__Data to use__
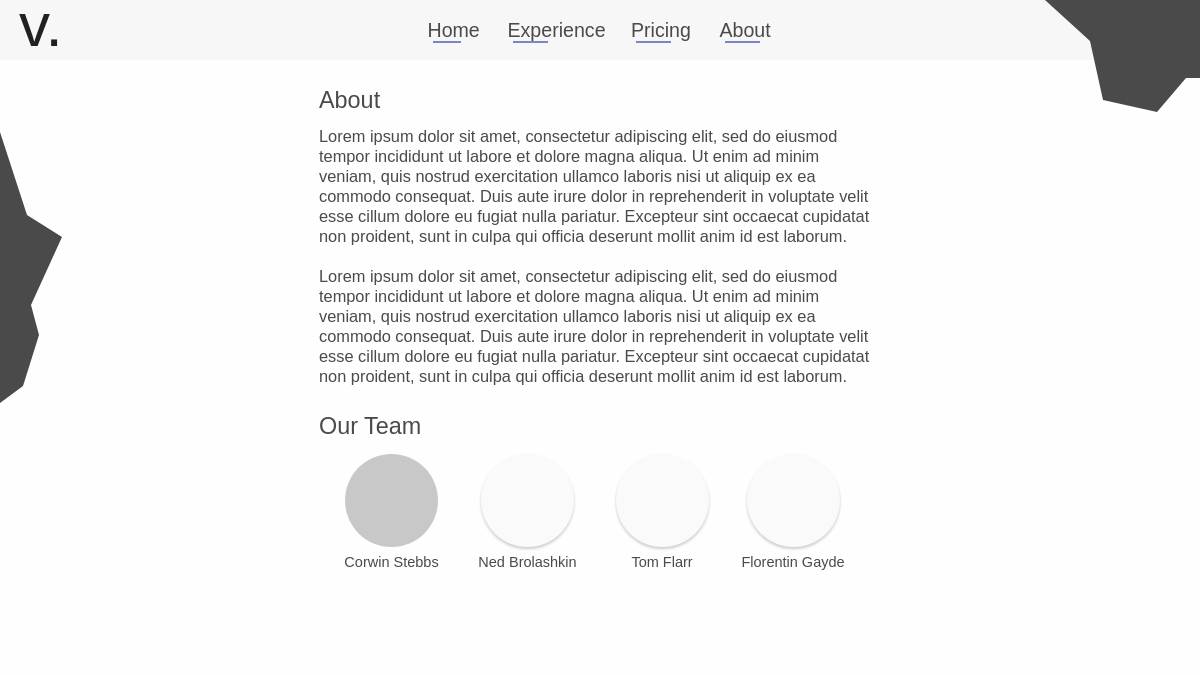
<!DOCTYPE html>
<html lang="en">
<head>
<meta charset="utf-8">
<title>About</title>
<style>
  :root {
    --page: #fefefe;
    --bar: #f7f7f7;
    --ink: #4a4a4a;
    --logo: #212121;
    --rock: #4a4a4a;
    --accent: #7986cb;
    --avatar: #fafafa;
    --avatar-active: #c8c8c8;
  }
  * { box-sizing: border-box; margin: 0; padding: 0; }
  body {
    position: relative;
    width: 1200px;
    height: 675px;
    overflow: hidden;
    background: var(--page);
    color: var(--ink);
    font-family: "Liberation Sans", Arial, sans-serif;
  }
  .site-header {
    display: flex;
    height: 60px;
    background: var(--bar);
  }
  .logo {
    width: 427.5px;
    padding-left: 19px;
    color: var(--logo);
    font-size: 62px;
    line-height: 50px;
    text-decoration: none;
  }
  .menu {
    display: grid;
    grid-template-columns: 80px 123.5px 88.5px 54px;
    padding-top: 18px;
    list-style: none;
    font-size: 19.6px;
    line-height: 24px;
  }
  .menu a { color: inherit; text-decoration: none; }
  .menu a::after {
    content: "";
    display: block;
    width: 35px;
    height: 1.5px;
    margin: -1px 0 0 5px;
    background: var(--accent);
  }
  .menu li:first-child a::after { width: 28px; }
  .content {
    width: 570px;
    margin-left: 319px;
    padding-top: 26px;
  }
  h1, h2 { font-size: 23.4px; font-weight: 400; line-height: 28px; }
  .story {
    display: grid;
    gap: 20px;
    padding: 12px 0 26px;
    font-size: 16.36px;
    line-height: 20px;
    white-space: nowrap;
  }
  .team {
    display: grid;
    grid-template-columns: 137px 135px 134px 128px;
    padding: 14px 0 0 4px;
    list-style: none;
    text-align: center;
    font-size: 14.5px;
    line-height: 20px;
  }
  .avatar {
    width: 93px;
    height: 93px;
    margin: 0 auto 5px;
    border-radius: 50%;
    background: var(--avatar);
    box-shadow: 0 2px 3px rgba(0, 0, 0, .2);
  }
  .avatar.active { background: var(--avatar-active); box-shadow: none; }
  .rocks {
    position: absolute;
    top: 0;
    left: 0;
    fill: var(--rock);
    pointer-events: none;
  }
</style>
</head>
<body>
  <header class="site-header">
    <a class="logo" href="#">v.</a>
    <nav>
      <ul class="menu">
        <li><a href="#">Home</a></li>
        <li><a href="#">Experience</a></li>
        <li><a href="#">Pricing</a></li>
        <li><a href="#">About</a></li>
      </ul>
    </nav>
  </header>

  <main class="content">
    <h1>About</h1>
    <div class="story">
      <p>Lorem ipsum dolor sit amet, consectetur adipiscing elit, sed do eiusmod<br>
        tempor incididunt ut labore et dolore magna aliqua. Ut enim ad minim<br>
        veniam, quis nostrud exercitation ullamco laboris nisi ut aliquip ex ea<br>
        commodo consequat. Duis aute irure dolor in reprehenderit in voluptate velit<br>
        esse cillum dolore eu fugiat nulla pariatur. Excepteur sint occaecat cupidatat<br>
        non proident, sunt in culpa qui officia deserunt mollit anim id est laborum.</p>
      <p>Lorem ipsum dolor sit amet, consectetur adipiscing elit, sed do eiusmod<br>
        tempor incididunt ut labore et dolore magna aliqua. Ut enim ad minim<br>
        veniam, quis nostrud exercitation ullamco laboris nisi ut aliquip ex ea<br>
        commodo consequat. Duis aute irure dolor in reprehenderit in voluptate velit<br>
        esse cillum dolore eu fugiat nulla pariatur. Excepteur sint occaecat cupidatat<br>
        non proident, sunt in culpa qui officia deserunt mollit anim id est laborum.</p>
    </div>

    <h2>Our Team</h2>
    <ul class="team">
      <li><div class="avatar active"></div>Corwin Stebbs</li>
      <li><div class="avatar"></div>Ned Brolashkin</li>
      <li><div class="avatar"></div>Tom Flarr</li>
      <li><div class="avatar"></div>Florentin Gayde</li>
    </ul>
  </main>

  <svg class="rocks" width="1200" height="675" viewBox="0 0 1200 675" aria-hidden="true">
    <polygon points="1045,0 1090,41 1103,100 1157,112 1186,78 1200,78 1200,0"/>
    <polygon points="0,132 27,215 62,237 31,305 39,335 23,386 0,403"/>
  </svg>
</body>
</html>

__Exercise goal__
Return the listing above in full and without alteration, excluding its pictures.

__Answer section__
<!DOCTYPE html>
<html lang="en">
<head>
<meta charset="utf-8">
<title>About</title>
<style>
  :root {
    --page: #fefefe;
    --bar: #f7f7f7;
    --ink: #4a4a4a;
    --logo: #212121;
    --rock: #4a4a4a;
    --accent: #7986cb;
    --avatar: #fafafa;
    --avatar-active: #c8c8c8;
  }
  * { box-sizing: border-box; margin: 0; padding: 0; }
  body {
    position: relative;
    width: 1200px;
    height: 675px;
    overflow: hidden;
    background: var(--page);
    color: var(--ink);
    font-family: "Liberation Sans", Arial, sans-serif;
  }
  .site-header {
    display: flex;
    height: 60px;
    background: var(--bar);
  }
  .logo {
    width: 427.5px;
    padding-left: 19px;
    color: var(--logo);
    font-size: 62px;
    line-height: 50px;
    text-decoration: none;
  }
  .menu {
    display: grid;
    grid-template-columns: 80px 123.5px 88.5px 54px;
    padding-top: 18px;
    list-style: none;
    font-size: 19.6px;
    line-height: 24px;
  }
  .menu a { color: inherit; text-decoration: none; }
  .menu a::after {
    content: "";
    display: block;
    width: 35px;
    height: 1.5px;
    margin: -1px 0 0 5px;
    background: var(--accent);
  }
  .menu li:first-child a::after { width: 28px; }
  .content {
    width: 570px;
    margin-left: 319px;
    padding-top: 26px;
  }
  h1, h2 { font-size: 23.4px; font-weight: 400; line-height: 28px; }
  .story {
    display: grid;
    gap: 20px;
    padding: 12px 0 26px;
    font-size: 16.36px;
    line-height: 20px;
    white-space: nowrap;
  }
  .team {
    display: grid;
    grid-template-columns: 137px 135px 134px 128px;
    padding: 14px 0 0 4px;
    list-style: none;
    text-align: center;
    font-size: 14.5px;
    line-height: 20px;
  }
  .avatar {
    width: 93px;
    height: 93px;
    margin: 0 auto 5px;
    border-radius: 50%;
    background: var(--avatar);
    box-shadow: 0 2px 3px rgba(0, 0, 0, .2);
  }
  .avatar.active { background: var(--avatar-active); box-shadow: none; }
  .rocks {
    position: absolute;
    top: 0;
    left: 0;
    fill: var(--rock);
    pointer-events: none;
  }
</style>
</head>
<body>
  <header class="site-header">
    <a class="logo" href="#">v.</a>
    <nav>
      <ul class="menu">
        <li><a href="#">Home</a></li>
        <li><a href="#">Experience</a></li>
        <li><a href="#">Pricing</a></li>
        <li><a href="#">About</a></li>
      </ul>
    </nav>
  </header>

  <main class="content">
    <h1>About</h1>
    <div class="story">
      <p>Lorem ipsum dolor sit amet, consectetur adipiscing elit, sed do eiusmod<br>
        tempor incididunt ut labore et dolore magna aliqua. Ut enim ad minim<br>
        veniam, quis nostrud exercitation ullamco laboris nisi ut aliquip ex ea<br>
        commodo consequat. Duis aute irure dolor in reprehenderit in voluptate velit<br>
        esse cillum dolore eu fugiat nulla pariatur. Excepteur sint occaecat cupidatat<br>
        non proident, sunt in culpa qui officia deserunt mollit anim id est laborum.</p>
      <p>Lorem ipsum dolor sit amet, consectetur adipiscing elit, sed do eiusmod<br>
        tempor incididunt ut labore et dolore magna aliqua. Ut enim ad minim<br>
        veniam, quis nostrud exercitation ullamco laboris nisi ut aliquip ex ea<br>
        commodo consequat. Duis aute irure dolor in reprehenderit in voluptate velit<br>
        esse cillum dolore eu fugiat nulla pariatur. Excepteur sint occaecat cupidatat<br>
        non proident, sunt in culpa qui officia deserunt mollit anim id est laborum.</p>
    </div>

    <h2>Our Team</h2>
    <ul class="team">
      <li><div class="avatar active"></div>Corwin Stebbs</li>
      <li><div class="avatar"></div>Ned Brolashkin</li>
      <li><div class="avatar"></div>Tom Flarr</li>
      <li><div class="avatar"></div>Florentin Gayde</li>
    </ul>
  </main>

  <svg class="rocks" width="1200" height="675" viewBox="0 0 1200 675" aria-hidden="true">
    <polygon points="1045,0 1090,41 1103,100 1157,112 1186,78 1200,78 1200,0"/>
    <polygon points="0,132 27,215 62,237 31,305 39,335 23,386 0,403"/>
  </svg>
</body>
</html>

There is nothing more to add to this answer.